- What you need to do -
Lines with "bottom": copy each one from the listing below.

......

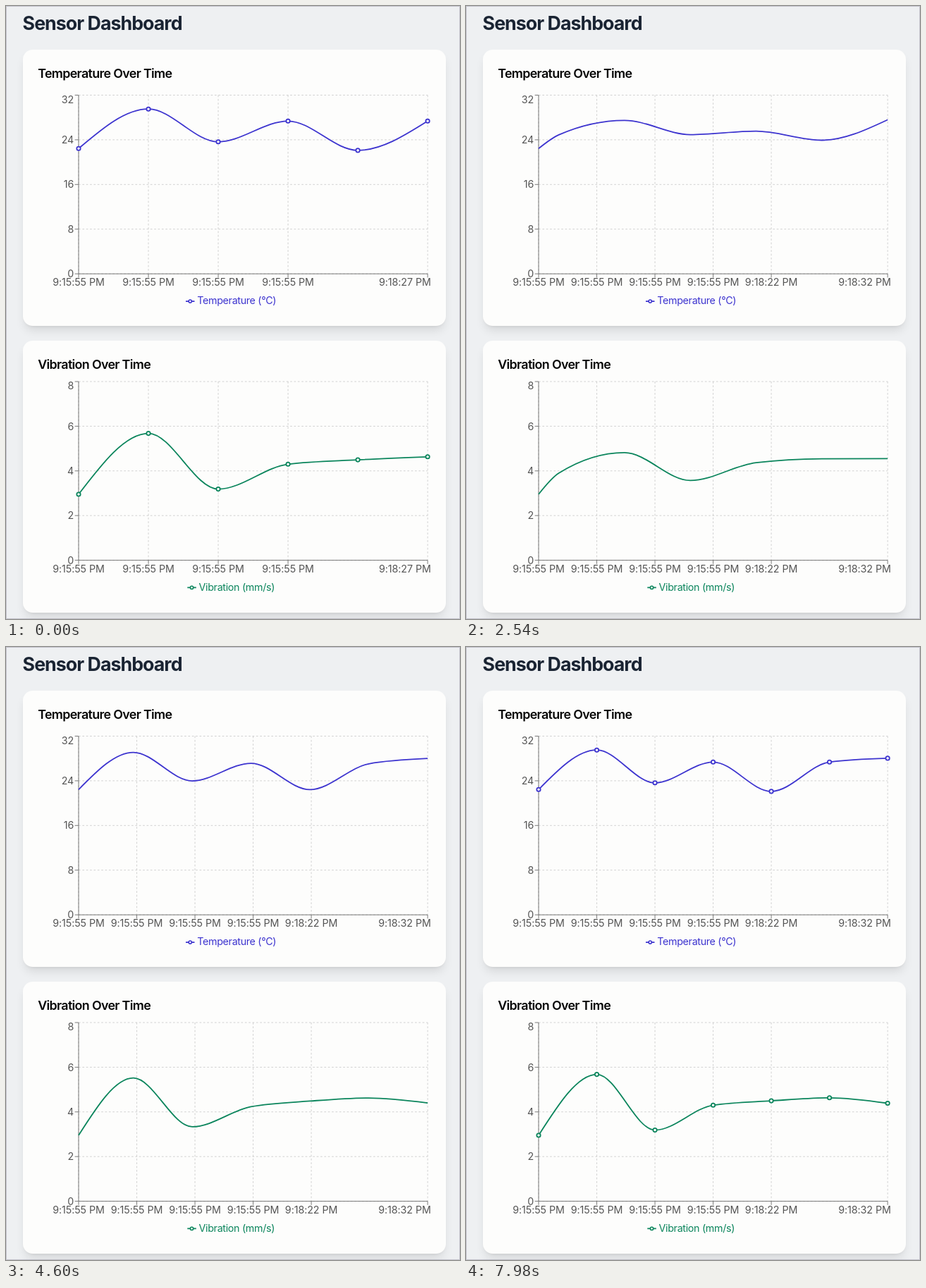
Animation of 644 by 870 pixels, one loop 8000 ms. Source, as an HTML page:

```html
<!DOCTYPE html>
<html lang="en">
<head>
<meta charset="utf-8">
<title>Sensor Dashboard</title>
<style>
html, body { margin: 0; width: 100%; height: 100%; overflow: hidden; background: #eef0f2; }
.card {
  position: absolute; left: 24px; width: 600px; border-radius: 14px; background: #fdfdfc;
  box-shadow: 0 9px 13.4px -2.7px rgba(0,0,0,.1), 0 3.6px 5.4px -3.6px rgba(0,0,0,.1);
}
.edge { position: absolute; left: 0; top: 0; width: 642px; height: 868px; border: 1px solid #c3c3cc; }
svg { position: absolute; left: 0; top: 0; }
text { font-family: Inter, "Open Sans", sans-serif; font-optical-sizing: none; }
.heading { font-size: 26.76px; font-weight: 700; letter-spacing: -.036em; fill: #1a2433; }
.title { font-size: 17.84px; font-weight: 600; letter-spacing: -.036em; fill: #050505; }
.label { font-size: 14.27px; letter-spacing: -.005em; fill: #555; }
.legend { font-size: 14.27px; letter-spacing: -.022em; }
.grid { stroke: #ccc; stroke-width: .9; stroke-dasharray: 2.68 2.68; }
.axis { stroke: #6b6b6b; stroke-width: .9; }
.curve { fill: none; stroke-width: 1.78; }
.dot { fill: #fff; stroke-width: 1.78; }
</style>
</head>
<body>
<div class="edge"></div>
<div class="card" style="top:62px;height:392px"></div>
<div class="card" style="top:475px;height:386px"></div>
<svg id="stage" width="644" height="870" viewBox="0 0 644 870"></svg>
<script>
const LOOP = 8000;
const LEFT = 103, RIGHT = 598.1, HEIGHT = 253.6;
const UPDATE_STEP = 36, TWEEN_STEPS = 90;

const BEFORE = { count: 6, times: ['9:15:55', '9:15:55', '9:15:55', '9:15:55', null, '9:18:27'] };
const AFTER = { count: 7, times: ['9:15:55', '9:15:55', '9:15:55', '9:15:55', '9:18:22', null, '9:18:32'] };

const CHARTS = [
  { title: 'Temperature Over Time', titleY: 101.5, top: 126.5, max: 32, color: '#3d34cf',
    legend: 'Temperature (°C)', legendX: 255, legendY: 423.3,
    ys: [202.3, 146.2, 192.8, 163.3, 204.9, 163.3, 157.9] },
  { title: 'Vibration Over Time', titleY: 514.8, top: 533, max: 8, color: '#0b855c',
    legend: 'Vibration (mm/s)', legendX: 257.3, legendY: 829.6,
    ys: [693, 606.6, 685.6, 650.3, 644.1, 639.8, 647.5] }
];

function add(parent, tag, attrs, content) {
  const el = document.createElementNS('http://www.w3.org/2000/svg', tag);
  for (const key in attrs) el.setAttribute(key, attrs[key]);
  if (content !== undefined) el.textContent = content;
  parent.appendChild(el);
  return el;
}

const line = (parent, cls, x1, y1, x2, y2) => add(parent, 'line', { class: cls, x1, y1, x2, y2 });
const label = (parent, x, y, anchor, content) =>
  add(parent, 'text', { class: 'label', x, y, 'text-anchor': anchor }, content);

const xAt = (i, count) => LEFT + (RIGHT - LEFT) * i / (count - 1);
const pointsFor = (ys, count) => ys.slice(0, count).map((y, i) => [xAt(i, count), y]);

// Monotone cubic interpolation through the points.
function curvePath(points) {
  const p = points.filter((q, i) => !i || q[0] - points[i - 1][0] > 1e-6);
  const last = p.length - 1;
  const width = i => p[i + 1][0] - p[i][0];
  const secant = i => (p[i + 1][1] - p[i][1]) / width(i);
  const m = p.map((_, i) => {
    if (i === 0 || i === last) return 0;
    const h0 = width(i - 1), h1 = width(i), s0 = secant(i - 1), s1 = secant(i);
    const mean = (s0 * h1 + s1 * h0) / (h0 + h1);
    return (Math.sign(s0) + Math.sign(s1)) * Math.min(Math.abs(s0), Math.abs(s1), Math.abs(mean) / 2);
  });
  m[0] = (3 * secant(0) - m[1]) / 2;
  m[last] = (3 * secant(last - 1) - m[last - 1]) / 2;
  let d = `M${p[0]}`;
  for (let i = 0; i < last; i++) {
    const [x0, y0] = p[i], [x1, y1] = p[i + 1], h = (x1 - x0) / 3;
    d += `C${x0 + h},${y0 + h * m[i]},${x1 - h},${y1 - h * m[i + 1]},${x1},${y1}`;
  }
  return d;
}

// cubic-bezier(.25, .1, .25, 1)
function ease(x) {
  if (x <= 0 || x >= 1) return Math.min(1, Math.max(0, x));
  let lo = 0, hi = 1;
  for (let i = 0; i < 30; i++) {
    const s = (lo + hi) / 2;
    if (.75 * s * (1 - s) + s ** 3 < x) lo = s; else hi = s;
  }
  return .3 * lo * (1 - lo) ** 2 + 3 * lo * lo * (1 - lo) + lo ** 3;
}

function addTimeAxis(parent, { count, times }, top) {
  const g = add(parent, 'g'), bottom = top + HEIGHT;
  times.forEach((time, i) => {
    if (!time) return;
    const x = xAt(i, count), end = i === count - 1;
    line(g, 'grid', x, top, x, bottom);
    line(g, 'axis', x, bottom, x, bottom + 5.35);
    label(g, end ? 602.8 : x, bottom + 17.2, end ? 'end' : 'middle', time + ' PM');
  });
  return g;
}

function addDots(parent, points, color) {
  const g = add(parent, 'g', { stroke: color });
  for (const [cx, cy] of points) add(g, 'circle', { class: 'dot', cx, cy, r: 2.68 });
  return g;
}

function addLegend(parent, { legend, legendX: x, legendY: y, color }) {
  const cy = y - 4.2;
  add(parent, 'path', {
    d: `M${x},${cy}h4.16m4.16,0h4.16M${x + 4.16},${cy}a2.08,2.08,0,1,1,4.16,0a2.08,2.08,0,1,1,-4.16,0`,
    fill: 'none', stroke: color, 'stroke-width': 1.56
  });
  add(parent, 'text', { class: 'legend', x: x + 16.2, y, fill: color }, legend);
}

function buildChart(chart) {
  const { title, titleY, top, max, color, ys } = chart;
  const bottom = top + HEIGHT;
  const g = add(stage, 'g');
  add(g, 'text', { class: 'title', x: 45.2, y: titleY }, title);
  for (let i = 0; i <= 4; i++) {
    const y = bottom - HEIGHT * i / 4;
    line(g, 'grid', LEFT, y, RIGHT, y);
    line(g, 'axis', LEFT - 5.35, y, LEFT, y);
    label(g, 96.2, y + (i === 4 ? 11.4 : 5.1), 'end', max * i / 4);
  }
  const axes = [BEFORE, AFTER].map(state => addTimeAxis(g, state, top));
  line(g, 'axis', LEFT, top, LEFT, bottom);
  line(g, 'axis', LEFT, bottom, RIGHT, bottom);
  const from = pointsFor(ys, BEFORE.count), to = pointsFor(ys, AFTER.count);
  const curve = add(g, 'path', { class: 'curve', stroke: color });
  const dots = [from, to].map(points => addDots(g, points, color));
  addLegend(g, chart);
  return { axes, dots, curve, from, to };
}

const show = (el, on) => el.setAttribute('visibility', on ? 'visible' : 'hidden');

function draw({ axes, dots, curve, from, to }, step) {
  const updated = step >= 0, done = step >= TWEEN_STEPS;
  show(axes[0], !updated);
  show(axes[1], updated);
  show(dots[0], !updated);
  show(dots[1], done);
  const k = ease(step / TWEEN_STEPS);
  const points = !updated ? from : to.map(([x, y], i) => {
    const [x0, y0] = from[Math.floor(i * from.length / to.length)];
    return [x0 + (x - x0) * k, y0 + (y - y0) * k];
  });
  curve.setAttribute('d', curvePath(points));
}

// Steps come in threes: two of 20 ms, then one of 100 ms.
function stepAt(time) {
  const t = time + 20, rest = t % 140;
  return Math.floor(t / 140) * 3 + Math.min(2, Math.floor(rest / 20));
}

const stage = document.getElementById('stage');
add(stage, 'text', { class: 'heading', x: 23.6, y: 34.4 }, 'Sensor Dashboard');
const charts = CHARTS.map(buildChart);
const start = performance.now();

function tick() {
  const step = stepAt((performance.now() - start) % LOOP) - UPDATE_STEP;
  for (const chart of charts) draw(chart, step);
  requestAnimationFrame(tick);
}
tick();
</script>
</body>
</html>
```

......

- Solution to the problem -
  const g = add(parent, 'g'), bottom = top + HEIGHT;
    line(g, 'grid', x, top, x, bottom);
    line(g, 'axis', x, bottom, x, bottom + 5.35);
    label(g, end ? 602.8 : x, bottom + 17.2, end ? 'end' : 'middle', time + ' PM');
  const bottom = top + HEIGHT;
    const y = bottom - HEIGHT * i / 4;
  line(g, 'axis', LEFT, top, LEFT, bottom);
  line(g, 'axis', LEFT, bottom, RIGHT, bottom);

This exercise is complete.